▶ [WHAT THE EXERCISE ASKS]
The records follow. Filter them to the lines that hold "arcs".

▶ [Dataset entries]
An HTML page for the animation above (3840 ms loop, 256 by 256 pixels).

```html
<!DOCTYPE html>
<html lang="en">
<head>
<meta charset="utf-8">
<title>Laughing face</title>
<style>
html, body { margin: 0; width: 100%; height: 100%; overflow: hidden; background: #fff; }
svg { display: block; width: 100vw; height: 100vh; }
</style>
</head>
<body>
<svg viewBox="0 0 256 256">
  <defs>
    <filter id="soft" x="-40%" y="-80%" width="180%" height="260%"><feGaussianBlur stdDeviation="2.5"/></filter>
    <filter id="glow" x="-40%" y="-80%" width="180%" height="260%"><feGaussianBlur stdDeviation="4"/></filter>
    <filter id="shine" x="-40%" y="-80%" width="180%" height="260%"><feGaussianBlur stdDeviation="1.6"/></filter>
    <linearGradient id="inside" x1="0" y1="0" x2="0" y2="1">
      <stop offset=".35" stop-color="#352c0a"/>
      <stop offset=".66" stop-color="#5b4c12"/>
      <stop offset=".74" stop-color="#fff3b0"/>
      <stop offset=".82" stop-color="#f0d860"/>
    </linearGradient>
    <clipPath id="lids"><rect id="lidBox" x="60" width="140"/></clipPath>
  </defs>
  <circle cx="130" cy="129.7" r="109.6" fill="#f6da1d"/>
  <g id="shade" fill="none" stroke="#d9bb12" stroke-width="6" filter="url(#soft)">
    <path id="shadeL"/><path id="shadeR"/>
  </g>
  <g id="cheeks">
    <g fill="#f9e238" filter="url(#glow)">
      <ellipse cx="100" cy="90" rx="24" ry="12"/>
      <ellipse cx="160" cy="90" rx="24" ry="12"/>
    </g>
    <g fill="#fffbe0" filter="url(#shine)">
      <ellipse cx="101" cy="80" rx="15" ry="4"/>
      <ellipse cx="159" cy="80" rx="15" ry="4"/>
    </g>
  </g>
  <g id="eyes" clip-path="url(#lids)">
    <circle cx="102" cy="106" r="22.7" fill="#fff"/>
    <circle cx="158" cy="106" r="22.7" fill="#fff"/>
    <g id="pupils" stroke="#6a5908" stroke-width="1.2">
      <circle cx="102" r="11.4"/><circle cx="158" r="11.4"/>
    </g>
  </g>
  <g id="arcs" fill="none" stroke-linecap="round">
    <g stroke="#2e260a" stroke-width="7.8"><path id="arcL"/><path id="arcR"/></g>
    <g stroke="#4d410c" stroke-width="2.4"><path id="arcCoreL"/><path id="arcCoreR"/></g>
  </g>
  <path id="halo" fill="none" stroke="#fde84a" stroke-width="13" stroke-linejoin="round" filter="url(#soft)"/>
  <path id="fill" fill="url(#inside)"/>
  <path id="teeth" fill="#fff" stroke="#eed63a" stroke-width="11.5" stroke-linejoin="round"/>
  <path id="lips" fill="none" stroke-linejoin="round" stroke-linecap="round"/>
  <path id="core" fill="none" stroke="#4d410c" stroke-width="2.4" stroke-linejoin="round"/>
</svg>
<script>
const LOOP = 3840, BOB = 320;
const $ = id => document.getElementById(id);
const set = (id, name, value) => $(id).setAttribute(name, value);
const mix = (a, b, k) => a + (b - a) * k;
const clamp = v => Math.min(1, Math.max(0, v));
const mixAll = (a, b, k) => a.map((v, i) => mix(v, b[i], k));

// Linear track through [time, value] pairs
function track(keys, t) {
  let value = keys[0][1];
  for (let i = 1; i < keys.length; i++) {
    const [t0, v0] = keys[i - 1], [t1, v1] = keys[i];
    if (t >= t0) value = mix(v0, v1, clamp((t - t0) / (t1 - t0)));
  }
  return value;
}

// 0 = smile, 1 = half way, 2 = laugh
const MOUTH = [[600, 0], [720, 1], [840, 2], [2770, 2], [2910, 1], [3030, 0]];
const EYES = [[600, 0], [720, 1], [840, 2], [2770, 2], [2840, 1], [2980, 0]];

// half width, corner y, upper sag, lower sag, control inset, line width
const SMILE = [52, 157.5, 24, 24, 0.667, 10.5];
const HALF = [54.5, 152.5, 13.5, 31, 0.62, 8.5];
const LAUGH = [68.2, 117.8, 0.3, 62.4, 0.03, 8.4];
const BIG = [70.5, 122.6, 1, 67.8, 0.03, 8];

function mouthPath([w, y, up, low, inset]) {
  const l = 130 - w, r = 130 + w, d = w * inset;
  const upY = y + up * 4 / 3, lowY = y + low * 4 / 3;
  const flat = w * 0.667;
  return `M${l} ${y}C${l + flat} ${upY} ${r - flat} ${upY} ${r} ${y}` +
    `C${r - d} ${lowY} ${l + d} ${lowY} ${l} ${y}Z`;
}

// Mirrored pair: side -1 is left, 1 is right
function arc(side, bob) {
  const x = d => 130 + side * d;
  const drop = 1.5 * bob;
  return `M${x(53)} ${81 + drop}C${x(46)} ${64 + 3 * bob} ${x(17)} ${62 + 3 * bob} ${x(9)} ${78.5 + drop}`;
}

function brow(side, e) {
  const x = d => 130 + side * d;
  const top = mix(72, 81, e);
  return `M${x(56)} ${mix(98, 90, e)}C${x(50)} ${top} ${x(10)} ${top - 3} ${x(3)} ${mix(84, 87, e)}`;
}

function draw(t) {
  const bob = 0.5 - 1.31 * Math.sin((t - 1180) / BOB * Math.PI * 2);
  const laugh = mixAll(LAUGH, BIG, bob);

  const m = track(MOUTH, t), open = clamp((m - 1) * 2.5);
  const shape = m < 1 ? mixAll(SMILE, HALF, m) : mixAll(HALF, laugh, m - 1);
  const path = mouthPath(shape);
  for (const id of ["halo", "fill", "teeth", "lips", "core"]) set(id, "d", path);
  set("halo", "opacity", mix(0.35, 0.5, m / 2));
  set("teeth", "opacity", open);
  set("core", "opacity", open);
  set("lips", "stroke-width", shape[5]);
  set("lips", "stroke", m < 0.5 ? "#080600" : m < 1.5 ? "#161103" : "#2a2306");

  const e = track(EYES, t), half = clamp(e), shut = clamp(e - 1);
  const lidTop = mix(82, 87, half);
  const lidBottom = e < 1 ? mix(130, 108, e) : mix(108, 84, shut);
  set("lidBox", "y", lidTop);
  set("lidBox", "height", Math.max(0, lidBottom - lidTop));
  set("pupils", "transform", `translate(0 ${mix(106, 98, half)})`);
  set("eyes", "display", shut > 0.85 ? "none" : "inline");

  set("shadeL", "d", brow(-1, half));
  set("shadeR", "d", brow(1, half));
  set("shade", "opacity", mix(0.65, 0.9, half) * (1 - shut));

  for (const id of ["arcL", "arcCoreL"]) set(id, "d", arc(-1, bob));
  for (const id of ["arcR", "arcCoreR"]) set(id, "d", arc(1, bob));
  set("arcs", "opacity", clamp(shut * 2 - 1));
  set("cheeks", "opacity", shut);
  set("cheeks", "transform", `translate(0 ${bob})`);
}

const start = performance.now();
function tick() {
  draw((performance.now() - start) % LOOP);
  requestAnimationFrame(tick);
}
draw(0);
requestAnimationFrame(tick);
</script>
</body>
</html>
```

▶ [TASK ANSWER]
  <g id="arcs" fill="none" stroke-linecap="round">
  set("arcs", "opacity", clamp(shut * 2 - 1));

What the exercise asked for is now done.